Last June, after almost five years, I left my post as Canlis’ office manager/media and public relations coordinator for the world of corporate PR. I’d arrived at Canlis a half decade before as a wide-eyed college graduate with a degree in history and absolutely no idea what to do with myself.
Within a few months of starting as a reservationist, I was casually dropping terms like “mise en place” and “prix fixe” during conversations with my baffled parents. I quickly fell head over heels in love with the world of fine dining and the energy and passion that comes with a well-run restaurant.
I’ve been relieved to find that my fierce love of good food (and photographing it) has stayed with me through my professional transition. I’m the person who leaves a restaurant having tasted something incredible or finishes reading a post from one of my favorite food bloggers and can’t rest until I’ve recreated the recipe myself.
This happened recently after a quick beer and bite to eat with friends at Percy’s & Co. in Ballard.
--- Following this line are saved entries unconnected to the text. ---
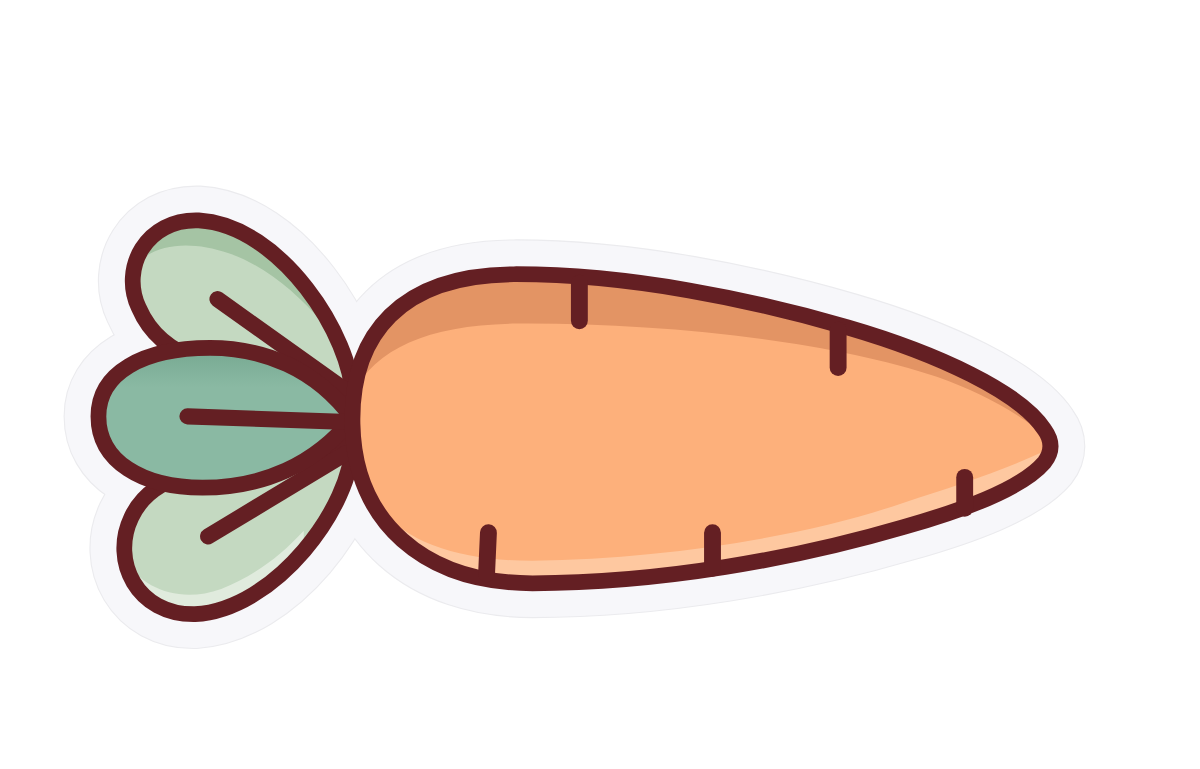
<!DOCTYPE html>
<html lang="en">
<head>
<meta charset="utf-8">
<title>Carrot sticker</title>
<style>
:root {
  --paper: #ffffff;
  --sticker: #f7f7fa;
  --sticker-edge: #ebebee;
  --line: #641f23;
  --carrot: #fdb07b;
  --carrot-shade: #e39464;
  --carrot-light: #fec8a0;
  --leaf: #c4d9c1;
  --leaf-shade: #a5c4a4;
  --leaf-light: #e0ebdd;
  --leaf-deep: #8ab9a3;
  --leaf-deep-shade: #76a891;
}
html, body { margin: 0; padding: 0; overflow: hidden; background: var(--paper); }
.canvas { width: 1200px; height: 769px; overflow: hidden; }
.canvas svg { display: block; }
.border { fill: var(--sticker); stroke: var(--sticker); stroke-width: 36; stroke-linejoin: round; }
.border-edge { fill: var(--sticker-edge); stroke: var(--sticker-edge); stroke-width: 37.2; stroke-linejoin: round; }
.outline { fill: none; stroke: var(--line); stroke-width: 8.4; stroke-linejoin: round; }
.vein { fill: none; stroke: var(--line); stroke-width: 8.6; stroke-linecap: round; }
.crease { fill: none; stroke: var(--line); stroke-width: 9; stroke-linecap: round; }
</style>
</head>
<body>
<main class="canvas">
<svg width="1200" height="769" viewBox="0 0 640 410" preserveAspectRatio="xMidYMid meet" role="img" aria-label="Carrot sticker with green leaves">
  <defs>
    <path id="body" d="M188 226 C187 178 214 146.500 274 146.200 C336 146 402 160 452 174.500 C500 188.500 544 209 557 229 Q563.500 238 557 246.500 C545 260.500 514 272 482 281 C424 298 352 311 284 311 C226 311 189 278 188 226 Z"/>
    <path id="leaf-top" d="M188 212 C188 180 150 120 106 117.500 C78 116.500 64 143 74 164 C80 178 91 187 106 192 C138 202 166 203 188 212 Z"/>
    <path id="leaf-middle" d="M188 223 C168 196 140 185.500 112 185.500 C76 185.500 52.500 199 52.500 222 C52.500 246 76 260 108 260 C140 260 168 248 188 223 Z"/>
    <path id="leaf-bottom" d="M188 236 C188 270 147 325 104 327.500 C73 328 59 299 70 276 C75 265 86 256 104 252 C138 246 166 246 188 236 Z"/>
    <g id="silhouette">
      <use href="#body"/>
      <use href="#leaf-top"/>
      <use href="#leaf-middle"/>
      <use href="#leaf-bottom"/>
    </g>
    <clipPath id="body-clip"><use href="#body"/></clipPath>
    <clipPath id="leaf-top-clip"><use href="#leaf-top"/></clipPath>
    <clipPath id="leaf-middle-clip"><use href="#leaf-middle"/></clipPath>
    <clipPath id="leaf-bottom-clip"><use href="#leaf-bottom"/></clipPath>
    <linearGradient id="leaf-deep-fill" x1="0" y1="0" x2="0" y2="1">
      <stop offset="0" stop-color="var(--leaf-deep-shade)"/>
      <stop offset=".28" stop-color="var(--leaf-deep)"/>
    </linearGradient>
  </defs>

  <g id="die-cut-border">
    <use href="#silhouette" class="border-edge"/>
    <use href="#silhouette" class="border"/>
  </g>

  <g id="leaves">
    <g id="upper-leaf">
      <use href="#leaf-top" fill="var(--leaf)"/>
      <path clip-path="url(#leaf-top-clip)" fill="var(--leaf-shade)" d="M66 150 C76 130 98 127 122 135 C142 142 158 156 172 172 L172 105 H60 Z"/>
      <use href="#leaf-top" class="outline"/>
      <path class="vein" d="M116 159.500 L184 208"/>
    </g>
    <g id="lower-leaf">
      <use href="#leaf-bottom" fill="var(--leaf)"/>
      <path clip-path="url(#leaf-bottom-clip)" fill="var(--leaf-light)" d="M66 298 C76 314 96 322 118 314 C136 307 150 296 162 283 L162 335 H60 Z"/>
      <use href="#leaf-bottom" class="outline"/>
      <path class="vein" d="M111 286 L184 242"/>
    </g>
    <g id="middle-leaf">
      <use href="#leaf-middle" fill="url(#leaf-deep-fill)"/>
      <use href="#leaf-middle" class="outline"/>
      <path class="vein" d="M100 222 L186 225"/>
    </g>
  </g>

  <g id="carrot">
    <use href="#body" fill="var(--carrot)"/>
    <g clip-path="url(#body-clip)">
      <path id="top-shade" fill="var(--carrot-shade)" d="M186 214 C198 186 228 173 276 172.500 C350 172 440 181 500 201 C528 211 548 223 566 240 L566 130 H186 Z"/>
      <path id="bottom-light" fill="var(--carrot-light)" d="M190 254 C206 286 238 299 284 299 C356 298 430 286 482 268 C510 259 538 250 560 239 L566 320 H186 Z"/>
    </g>
    <use href="#body" class="outline"/>
    <g id="creases" class="crease">
      <path d="M309 151 V171"/>
      <path d="M447 176 V196"/>
      <path d="M514.500 254.500 V271"/>
      <path d="M380 284 V303"/>
      <path d="M260.500 284 L259.500 306"/>
    </g>
  </g>
</svg>
</main>
</body>
</html>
I devoured the kale & Brussels sprout salad with pecorino and almonds offered on the dinner menu and was struck by how completely delicious and simple it was. A tangle of shaved Brussels sprouts, thinly sliced kale, toasted almonds and cheese dressed with a basic vinaigrette … I had to try it at home.
So here it is — a perfect spring (or any season, really) salad. Filling enough that you can pair it with a glass of crisp, bright white wine and eat it for dinner while sitting on the porch steps as the light fades. Special thanks to Chef Derek May and the team at Percy’s & Co. for being willing to share this recipe with me. Disclaimer: There were no exact measurements for ingredients going into this so please use as much or as little of any ingredient as you prefer. You can’t really go wrong.
1 bunch Lacinato kale, shredded off the stem
1/2 -1 pound fresh Brussels sprouts, grated (Pro tip: You can use the large grate on a cheese grater.)
3/4-1 cup roasted, unsalted almonds, chopped.
1/2-1 cup grated Pecorino Romano.
The dressing is a pretty straightforward vinaigrette and can be made in a blender or combined in a jar and then shaken. Amounts are suggested, so please adjust to taste.
1-2 small shallot cloves, finely chopped
1 large spoonful of dijon mustard
Juice of one small lemon
1/2-1 cup olive oil
Several teaspoons of champagne vinegar to taste
Salt & pepper to taste
Mix all salad ingredients with desired amount of dressing and enjoy!